"Emphasizing the flexibility and ambiguity of philosophical authority that allowed the evocation of Aristotle for multiple purposes, often for contradictory and paradoxical motivations that include the reconciliation, subordination, or even dismantling of his philosophy, Eva Del Soldato provides a valuable reassessment of how the legacy of ancient philosophy functioned in early modern Europe."—Craig Martin, Università Ca'Foscari, Venice
In his Nicomachean Ethics, Aristotle affirms that despite his friendship with Plato, he was a better friend of the truth. With this statement, he rejected his teacher's authority, implying that the pursuit of philosophy does not entail any such obedience. Yet over the centuries Aristotle himself became the authority par excellence in the Western world, and even notorious anti-Aristotelians such as Galileo Galilei preferred to keep him as a friend rather than to contradict him openly.

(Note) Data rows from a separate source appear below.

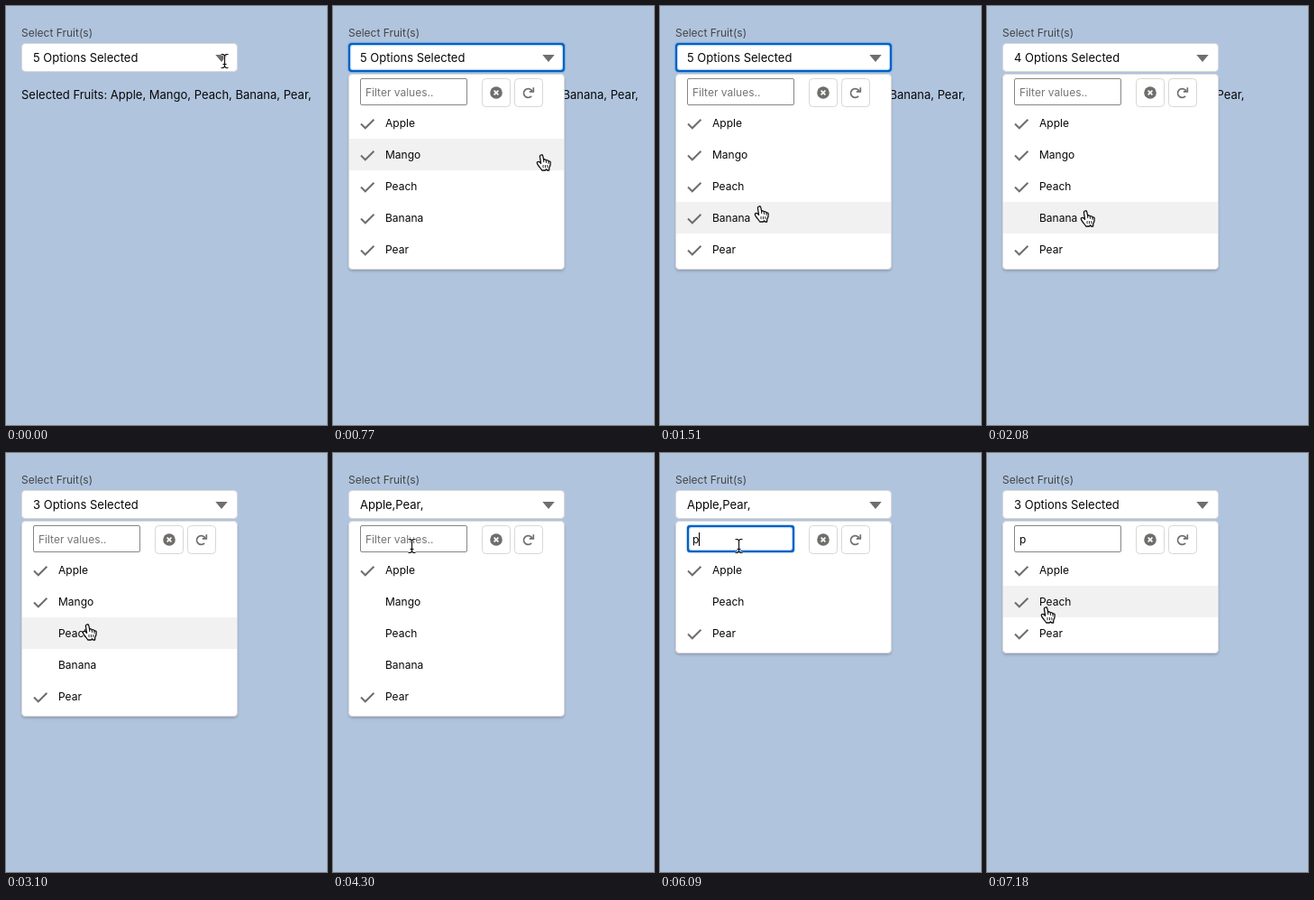
Recreate the animation shown at these times as an HTML page with a canvas. Size 356x464 px, loop 8000 ms.

```html
<!DOCTYPE html>
<html lang="en">
<head>
<meta charset="utf-8">
<title>Fruit multi-select</title>
<style>
html, body { margin: 0; width: 100%; height: 100%; overflow: hidden; background: #b0c4de; }
canvas { display: block; width: 356px; height: 464px; }
</style>
</head>
<body>
<canvas id="stage"></canvas>
<script>
const W = 356, H = 464, LOOP = 8000;
const BLUE = '#0060c6', GRAY = '#706e6b', LINE = '#d8d7d6';
const FRUITS = ['Apple', 'Mango', 'Peach', 'Banana', 'Pear'];
const ROW_TOP = 112, ROW_H = 35;

// Clicks that toggle a fruit
const TOGGLES = [[2040, 'Banana'], [2950, 'Peach'], [3480, 'Mango'], [7130, 'Peach']];
const OPEN = 370, FOCUS_FILTER = 5110, TYPED = 6090;

// Pointer hotspot: time, x, y
const PATH = [
  [0, 242, 61], [350, 242, 61], [590, 231, 165], [770, 231, 165],
  [880, 220, 162], [1240, 130, 236], [1510, 110, 222], [1560, 110, 225],
  [1590, 110, 225], [1670, 109, 227], [2500, 109, 227], [2690, 90, 194],
  [2970, 90, 194], [3100, 90, 190], [3240, 88, 163], [4010, 88, 163],
  [4290, 87, 103], [6540, 87, 103], [6690, 85, 128], [6880, 65, 171], [LOOP, 65, 171]
];

const canvas = document.getElementById('stage');
const ctx = canvas.getContext('2d');
const ratio = window.devicePixelRatio || 1;
canvas.width = W * ratio;
canvas.height = H * ratio;

const ramp = (t, from, len) => Math.min(1, Math.max(0, (t - from) / len));

function slope(i, k) {
  const a = PATH[i - 1], b = PATH[i], c = PATH[i + 1];
  if (!a || !c) return 0;
  const still = (p, q) => p[1] === q[1] && p[2] === q[2];
  return still(a, b) || still(b, c) ? 0 : (c[k] - a[k]) / (c[0] - a[0]);
}

function pointerAt(t) {
  let i = 0;
  while (i < PATH.length - 2 && t >= PATH[i + 1][0]) i++;
  const a = PATH[i], b = PATH[i + 1], d = b[0] - a[0], u = (t - a[0]) / d;
  const ease = u * u * (3 - 2 * u);
  const axis = k => a[k] + (b[k] - a[k]) * ease
    + d * u * (1 - u) * ((1 - u) * slope(i, k) - u * slope(i + 1, k));
  return { x: Math.round(axis(1)), y: Math.round(axis(2)) };
}

function text(str, x, y, size, color) {
  ctx.font = size + 'px Inter, Roboto, sans-serif';
  ctx.fillStyle = color;
  ctx.fillText(str, x, y);
}

function box(x, y, w, h, r, fill, stroke, width = 1) {
  const o = width / 2;
  ctx.beginPath();
  ctx.roundRect(x + o, y + o, w - width, h - width, r);
  if (fill) { ctx.fillStyle = fill; ctx.fill(); }
  if (stroke) { ctx.strokeStyle = stroke; ctx.lineWidth = width; ctx.stroke(); }
}

function line(points, color, width) {
  ctx.beginPath();
  points.forEach(([x, y]) => ctx.lineTo(x, y));
  ctx.strokeStyle = color;
  ctx.lineWidth = width;
  ctx.stroke();
}

function focusRing(x, y, w, h, alpha) {
  if (alpha <= 0) return;
  ctx.save();
  ctx.globalAlpha = alpha;
  ctx.shadowColor = '#0070d2';
  ctx.shadowBlur = 2 * ratio;
  box(x, y, w, h, 3, null, BLUE, 2);
  ctx.restore();
}

function drawField(t, label) {
  box(17, 41, 240, 32, 4, '#fff', LINE);
  focusRing(17, 41, 240, 32, ramp(t, 280, 90) - ramp(t, 1980, 90));
  text(label, 30, 62, 13, '#080707');
  ctx.beginPath();
  ctx.moveTo(234, 54.8);
  ctx.lineTo(244, 54.8);
  ctx.lineTo(239, 60.8);
  ctx.closePath();
  ctx.fillStyle = ctx.strokeStyle = GRAY;
  ctx.lineWidth = 1.6;
  ctx.fill();
  ctx.stroke();
}

function drawButtons() {
  box(165, 80, 32, 32, 4, '#fff', LINE);
  box(201, 80, 32, 32, 4, '#fff', LINE);
  ctx.fillStyle = GRAY;
  ctx.beginPath();
  ctx.arc(181, 96, 6.8, 0, Math.PI * 2);
  ctx.fill();
  line([[178.6, 93.6], [183.4, 98.4]], '#fff', 1.6);
  line([[183.4, 93.6], [178.6, 98.4]], '#fff', 1.6);
  ctx.beginPath();
  ctx.arc(216.5, 96.5, 4.9, 0.75, Math.PI * 2 - 0.5);
  ctx.strokeStyle = GRAY;
  ctx.lineWidth = 1.8;
  ctx.stroke();
  line([[222.3, 90.3], [222.3, 94.8], [217.8, 94.8]], GRAY, 1.7);
}

function drawFilter(t) {
  const typed = t >= TYPED;
  box(30, 80, 119, 30, 1.5, '#fff', '#868686');
  if (t >= FOCUS_FILTER) focusRing(30, 80, 119, 30, 1 - ramp(t, 7050, 90));
  text(typed ? 'p' : 'Filter values..', 36, 100, 12, typed ? '#080707' : '#757575');
  const since = t - (typed ? TYPED : FOCUS_FILTER);
  if (since >= 0 && since < 505) {
    ctx.fillStyle = '#000';
    ctx.fillRect(typed ? 43 : 36, 88, 1, 15);
  }
}

function drawMenu(t, chosen, pointer) {
  const rows = t >= TYPED ? FRUITS.filter(f => /p/i.test(f)) : FRUITS;
  const height = rows.length * ROW_H + 42;
  ctx.save();
  ctx.shadowColor = 'rgba(0,0,0,.22)';
  ctx.shadowBlur = 3 * ratio;
  ctx.shadowOffsetY = 2 * ratio;
  box(17, 75, 240, height, 4, '#fff');
  ctx.restore();
  box(17, 75, 240, height, 4, '#fff', LINE);
  drawFilter(t);
  drawButtons();
  rows.forEach((fruit, i) => {
    const top = ROW_TOP + i * ROW_H;
    if (pointer.y >= top && pointer.y < top + ROW_H) {
      ctx.fillStyle = '#f1f1f1';
      ctx.fillRect(18, top, 238, ROW_H);
    }
    if (chosen.includes(fruit))
      line([[31, top + 18.5], [35.8, top + 23.3], [45.4, top + 13.7]], GRAY, 2);
    text(fruit, 58, top + 22, 12, '#080707');
  });
}

function drawBeam({ x, y }) {
  const strokes = [
    [[x - 3.5, y - 7.5], [x - 1, y - 7.5], [x + .5, y - 6], [x + 2, y - 7.5], [x + 4.5, y - 7.5]],
    [[x + .5, y - 6], [x + .5, y + 6]],
    [[x - 3.5, y + 7.5], [x - 1, y + 7.5], [x + .5, y + 6], [x + 2, y + 7.5], [x + 4.5, y + 7.5]],
    [[x - 1.5, y + 3.5], [x + 2.5, y + 3.5]]
  ];
  strokes.forEach(s => line(s, 'rgba(255,255,255,.75)', 2.6));
  strokes.forEach(s => line(s, '#111', 1.2));
}

const HAND = new Path2D('M-1.6 1.6C-1.6-.8 1.6-.8 1.9 1.4L2.7 5.6C3.2 4.3 5.2 4.6 5.4 6.2' +
  'C6.2 5.2 7.8 5.7 8 7.1C9 6.4 10.2 7.2 10.2 8.6C10.3 11 9.8 12.4 8.8 14L8.6 17H6.6L5.6 15.8L4.4 17' +
  'H.8C-.2 15-2.3 13.2-3.6 11.1C-4.9 9.2-5.2 8.6-4.3 7.7C-3.2 6.8-1.6 7.8-.4 9.3Z');

function drawHand({ x, y }) {
  ctx.save();
  ctx.translate(x, y);
  ctx.lineJoin = 'round';
  ctx.fillStyle = '#fff';
  ctx.strokeStyle = '#111';
  ctx.lineWidth = 1.3;
  ctx.fill(HAND);
  ctx.stroke(HAND);
  [[2.6, 5.5], [5.3, 6.2], [7.9, 7.2]].forEach(([a, b]) => line([[a, b], [a + .2, b + 2.6]], '#111', 1));
  [2, 4.4, 6.8].forEach(a => line([[a, 11], [a + .1, 14.2]], '#111', .9));
  ctx.restore();
}

function draw(t) {
  const off = new Set();
  TOGGLES.forEach(([at, fruit]) => {
    if (t >= at && !off.delete(fruit)) off.add(fruit);
  });
  const chosen = FRUITS.filter(f => !off.has(f));
  const label = chosen.length > 2
    ? chosen.length + ' Options Selected'
    : chosen.map(f => f + ',').join('');
  const pointer = pointerAt(t);

  ctx.setTransform(ratio, 0, 0, ratio, 0, 0);
  ctx.fillStyle = '#b0c4de';
  ctx.fillRect(0, 0, W, H);
  text('Select Fruit(s)', 17, 34, 12, '#444');
  text('Selected Fruits: ' + chosen.map(f => f + ',').join(' '), 17, 103, 13, '#080707');
  drawField(t, label);
  if (t >= OPEN) drawMenu(t, chosen, pointer);
  (pointer.y < ROW_TOP ? drawBeam : drawHand)(pointer);
}

function tick() {
  draw(performance.now() % LOOP);
  requestAnimationFrame(tick);
}
tick();
</script>
</body>
</html>
```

In Early Modern Aristotle, Eva Del Soldato contends that because the authority of Aristotle—like that of any other ancient, including Plato—was a construct, it could be tailored and customized to serve agendas that were often in direct contrast to one another, at times even in open conflict with the very tenets of Peripatetic philosophy.
Arguing that recourse to the principle of authority was not merely an instrument for inculcating minds with an immutable body of knowledge, Del Soldato investigates the ways in which the authority of Aristotle was exploited in a variety of contexts. The stories the five chapters tell often develop along the same chronological lines, and reveal consistent diachronic and synchronic patterns. Each focuses on strategies of negotiation, integration and rejection of Aristotle, considering both macro-phenomena, such as the philosophical genre of the comparatio (that is, a comparison of Aristotle and Plato's lives and doctrines), and smaller-scale receptions, such as the circulation of legends, anecdotes, fictions, and rhetorical tropes ("if Aristotle were alive . . ."), all featuring Aristotle as their protagonist. Through the analysis of surprisingly neglected episodes in intellectual history, Early Modern Aristotle traces how the authority of the ancient philosopher—constantly manipulated and negotiated—shaped philosophical and scientific debate in Europe from the fifteenth century until the dawn of the Enlightenment.
Eva Del Soldato teaches Romance languages at the University of Pennsylvania.